Based on feedback from the old thread more than a year ago and some new information, I crunched the numbers again for the cost/benefit analysis of improved cycling infrastructure. The numbers are surprising.
First, the costs of the car. Taking the US as a whole, people drove around 2 trillion (2 x 10^12) mi a year. Assuming a modest average 25 mi/gal, that means 80 billion gallons of gas were burnt to power said cars, which generated 776 million tons of carbon dioxide. The carbon dioxide's cost to the environment, if we accept the European Climate Exchange's pricing ($17.50/ton), is a total of $13.58 billion. (I got that number from slate.com's reference about the cash-for-clunkers program.)
The gas itself cost a total of $160 billion dollars, assuming $2/gal (since we can't count the taxes that fund the government to some degree).
Now generously assuming that each car lasts 200,000 mi, so each year 10 million cars would be "spent." Let's assume that the cars cost, including insurance, an average of $20,000 each. That would be $200 billion right there. (I am being generous here.)

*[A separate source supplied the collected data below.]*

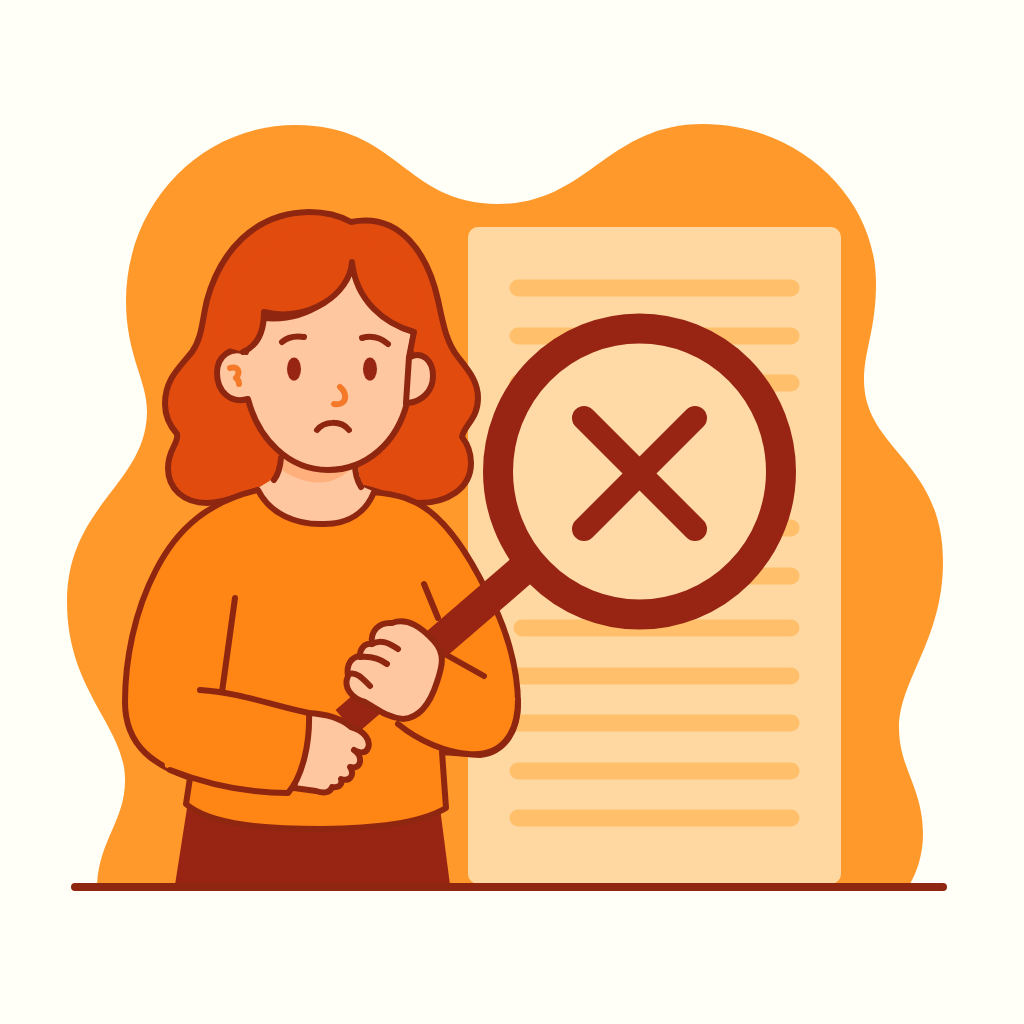
<!DOCTYPE html>
<html lang="en">
<head>
<meta charset="utf-8">
<title>Document check failed</title>
<style>
:root {
  --ground: #fffef7;
  --blob: #ff992b;
  --paper: #ffd8a1;
  --rule: #ffbf6b;
  --lens: #ffdaa6;
  --maroon: #982513;
  --outline: #8f2710;
  --hair: #e24b0e;
  --skin: #ffc7a0;
  --skin-shade: #ffaf7c;
  --accent: #f47a2a;
  --sweater: #ff8515;
}
html, body { margin: 0; height: 100%; overflow: hidden; background: var(--ground); }
svg { display: block; width: 1024px; height: 1024px; }
.blob { fill: var(--blob); }
.paper { fill: var(--paper); }
.rules { stroke: var(--rule); stroke-width: 17; stroke-linecap: round; }
.outlined { stroke: var(--outline); stroke-width: 6; stroke-linecap: round; stroke-linejoin: round; }
.hair { fill: var(--hair); }
.skin { fill: var(--skin); }
.sweater { fill: var(--sweater); }
.line { fill: none; }
.dark { fill: var(--maroon); }
.accent { fill: none; stroke: var(--accent); stroke-width: 6; stroke-linecap: round; stroke-linejoin: round; }
.lens { fill: var(--lens); stroke: var(--maroon); stroke-width: 30; }
</style>
</head>
<body>
<svg viewBox="0 0 1024 1024" role="img" aria-label="Worried woman holding a magnifying glass with a cross over a document">
  <rect width="1024" height="1024" fill="var(--ground)"/>

  <path class="blob" d="M97 884C100 838 126 820 125 778C124 726 67 690 67 602C67 505 147 484 147 411C147 380 126 355 126 301C126 203 202 125 296 125C398 125 405 204 498 204C588 204 607 124 703 124C798 124 876 197 876 283C876 330 864 350 864 380C864 450 943 460 943 562C943 640 899 680 899 728C899 768 923 788 923 834C923 856 916 873 910 884Z"/>

  <g id="document">
    <rect class="paper" x="468" y="227" width="373" height="657" rx="10"/>
    <g class="rules">
      <line x1="518" y1="288" x2="791" y2="288"/>
      <line x1="518" y1="336" x2="791" y2="336"/>
      <line x1="518" y1="383" x2="791" y2="383"/>
      <line x1="740" y1="528" x2="791" y2="528"/>
      <line x1="700" y1="576" x2="791" y2="576"/>
      <line x1="522" y1="628" x2="791" y2="628"/>
      <line x1="518" y1="676" x2="791" y2="676"/>
      <line x1="518" y1="723" x2="791" y2="723"/>
      <line x1="518" y1="771" x2="791" y2="771"/>
      <line x1="518" y1="818" x2="791" y2="818"/>
    </g>
  </g>

  <g id="woman">
    <path class="dark" d="M187 808H440L450 885H175Z"/>

    <path id="hair-back" class="hair outlined" d="M351 222C337 214 324 212 309 212C253 213 220 253 207 300C202 321 202 338 192 352C178 369 165 380 165 404C165 417 170 426 177 434C179 444 168 449 168 468C168 489 184 503 207 503C226 503 241 494 258 490L300 500L362 488C380 489 390 501 415 503C448 504 471 488 471 463C471 450 466 442 462 437C464 425 478 419 478 398C478 381 468 370 458 357C446 342 443 323 438 300C428 255 401 212 351 222Z"/>

    <path id="neck" class="skin" d="M281 455L276 477L258 488C270 512 297 525 323 525C350 525 368 511 375 492L361 486L356 455Z"/>
    <path fill="var(--skin-shade)" d="M281 455H357L356 463C332 494 298 482 279 468Z"/>
    <path class="line outlined" d="M281 458C280 470 277 476 274 480M355 464C355 472 356 479 361 487"/>

    <path id="torso" class="sweater outlined" d="M258 490C210 501 178 527 156 570C134 612 125 661 125 702C125 748 157 766 190 778L186 804C211 826 271 829 322 829C373 828 419 824 446 808L442 752L480 755C506 752 518 729 518 704C518 666 505 624 487 592C466 549 440 511 410 500C397 494 387 494 374 492C366 512 349 524 324 524C296 525 270 514 258 490Z"/>
    <path class="line outlined" d="M235 598L222 692M424 584L438 618"/>

    <g id="head">
      <path class="skin outlined" d="M246 352C231 346 217 356 217 373C217 392 231 404 248 399C258 438 288 470 328 470C367 470 397 442 407 403C423 402 433 390 433 376C433 360 422 351 410 357L414 332C386 323 362 300 352 262C343 294 310 322 264 318L254 326Z"/>
      <path class="hair" d="M352 263C346 298 310 322 264 312C264 332 254 346 243 352L222 346L226 280L300 225L352 230L420 280L427 345L411 352L413 332C385 323 360 299 352 263Z"/>
      <path class="line outlined" d="M243 352C257 346 264 332 264 312C308 323 350 294 352 262C356 301 385 324 414 332L409 357L406 403"/>
      <path class="line outlined" d="M282 342Q290 335 304 337M362 338Q376 334 388 344" stroke-width="7"/>
      <ellipse class="dark" cx="294" cy="369" rx="7" ry="11.5"/>
      <ellipse class="dark" cx="370" cy="369" rx="7" ry="11.5"/>
      <path class="accent" d="M340 387C348 394 347 406 334 404M230 368C238 366 241 372 236 378C239 380 239 382 239 384"/>
      <path class="line outlined" d="M317 430C324 421 341 420 349 430"/>
    </g>

    <path id="far-forearm" class="sweater" d="M436 650L484 676L518 700C517 735 501 758 468 754C445 751 420 742 398 724Z"/>
    <path class="line outlined" d="M443 653L484 676M398 724C420 742 446 752 468 754C501 757 518 735 518 700"/>
  </g>

  <g id="magnifier">
    <path d="M528 565L346 722" stroke="var(--maroon)" stroke-width="32"/>
    <ellipse class="lens" cx="639.500" cy="471.500" rx="141.500" ry="143"/>
    <path d="M584 418L695 529M695 418L584 529" stroke="var(--maroon)" stroke-width="24" stroke-linecap="round"/>
    <g class="dark">
      <rect x="-82" y="-11" width="164" height="22" rx="6" transform="translate(640 473) rotate(45)"/>
      <rect x="-82" y="-11" width="164" height="22" rx="6" transform="translate(640 473) rotate(-45)"/>
    </g>
  </g>

  <g id="hands">
    <path class="skin outlined" d="M372 644C370 631 379 622 392 623C408 617 422 628 434 641C446 654 442 667 437 682C430 704 420 718 403 719C388 718 377 709 365 702C351 698 343 687 348 676C346 665 351 657 360 656C360 648 365 643 372 644Z"/>
    <path class="line outlined" d="M372 644C381 639 389 643 398 649M360 657C370 656 379 658 387 664M349 674C357 671 364 680 370 686"/>
    <path class="skin outlined" d="M308 713C326 714 341 718 351 727C365 731 371 741 368 748C366 754 358 753 354 750C364 757 361 770 350 767C355 775 350 782 341 779C343 786 337 788 332 787C330 794 322 793 316 791L294 788Z"/>
    <path id="near-sleeve" class="sweater" d="M200 690C238 692 274 706 309 713C310 742 303 776 288 793C246 793 202 784 165 767L160 710Z"/>
    <path class="line outlined" d="M200 690C238 692 274 706 309 713C310 742 303 776 288 793C248 793 206 784 170 770"/>
  </g>

  <line id="floor" x1="75" y1="887" x2="943" y2="887" stroke="var(--outline)" stroke-width="8" stroke-linecap="round"/>
</svg>
</body>
</html>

So the net cost of cars in the USA per year is roughly $13.58 (carbon dioxide) + $160 (gasoline) + $200 (cars themselves) = $373.58 (all in billions). I find it interesting how money-wise, the carbon effects are a small percentage of the cost of the cars. Using the European carbon price, gas should have a $0.17/gal tax to pay for its negative environmental (carbon) effects.
That being said, the health-care costs attributed to obesity are around $140 billion/yr.
Now, let's talk infrastructure. If an additional 1% (my old 10% figure was shot down as WAY unrealistic) of miles traveled by car can be replaced by bike, and we get a 1% reduction in obesity, the money saved would be $5 billion/yr. The 1% obesity reduction does not have to come from the obese, paradoxically in that improved health in others that cause an equivalent cost reduction works too. With an assumption of a very high cost of $500,000/mi for cycling/walking infrastructure improvements and maintenance (complete the streets $$$), we can have 10,000 mi worth of infrastructure. Divide that among the 100 largest cities in the country, and we'll have 100 mi worth per town per year, which is very good.
Of course, there soon would reach a point where every place is built out and saturated, at which point we go into a strictly maintenance mode which costs much less. And it's not realistic to expect a crash infrastructure building boom, at least without causing massive economic disruption.
I'm assuming that bikes and extra food don't cost anything, which of course isn't true. But I would say that the costs of bikes are around 1% of that of a car, so it's probably negligible in this analysis. Next time opponents complain about the high costs of infrastructure, maybe pointing to an analysis similar to this one would show how it's not really so high.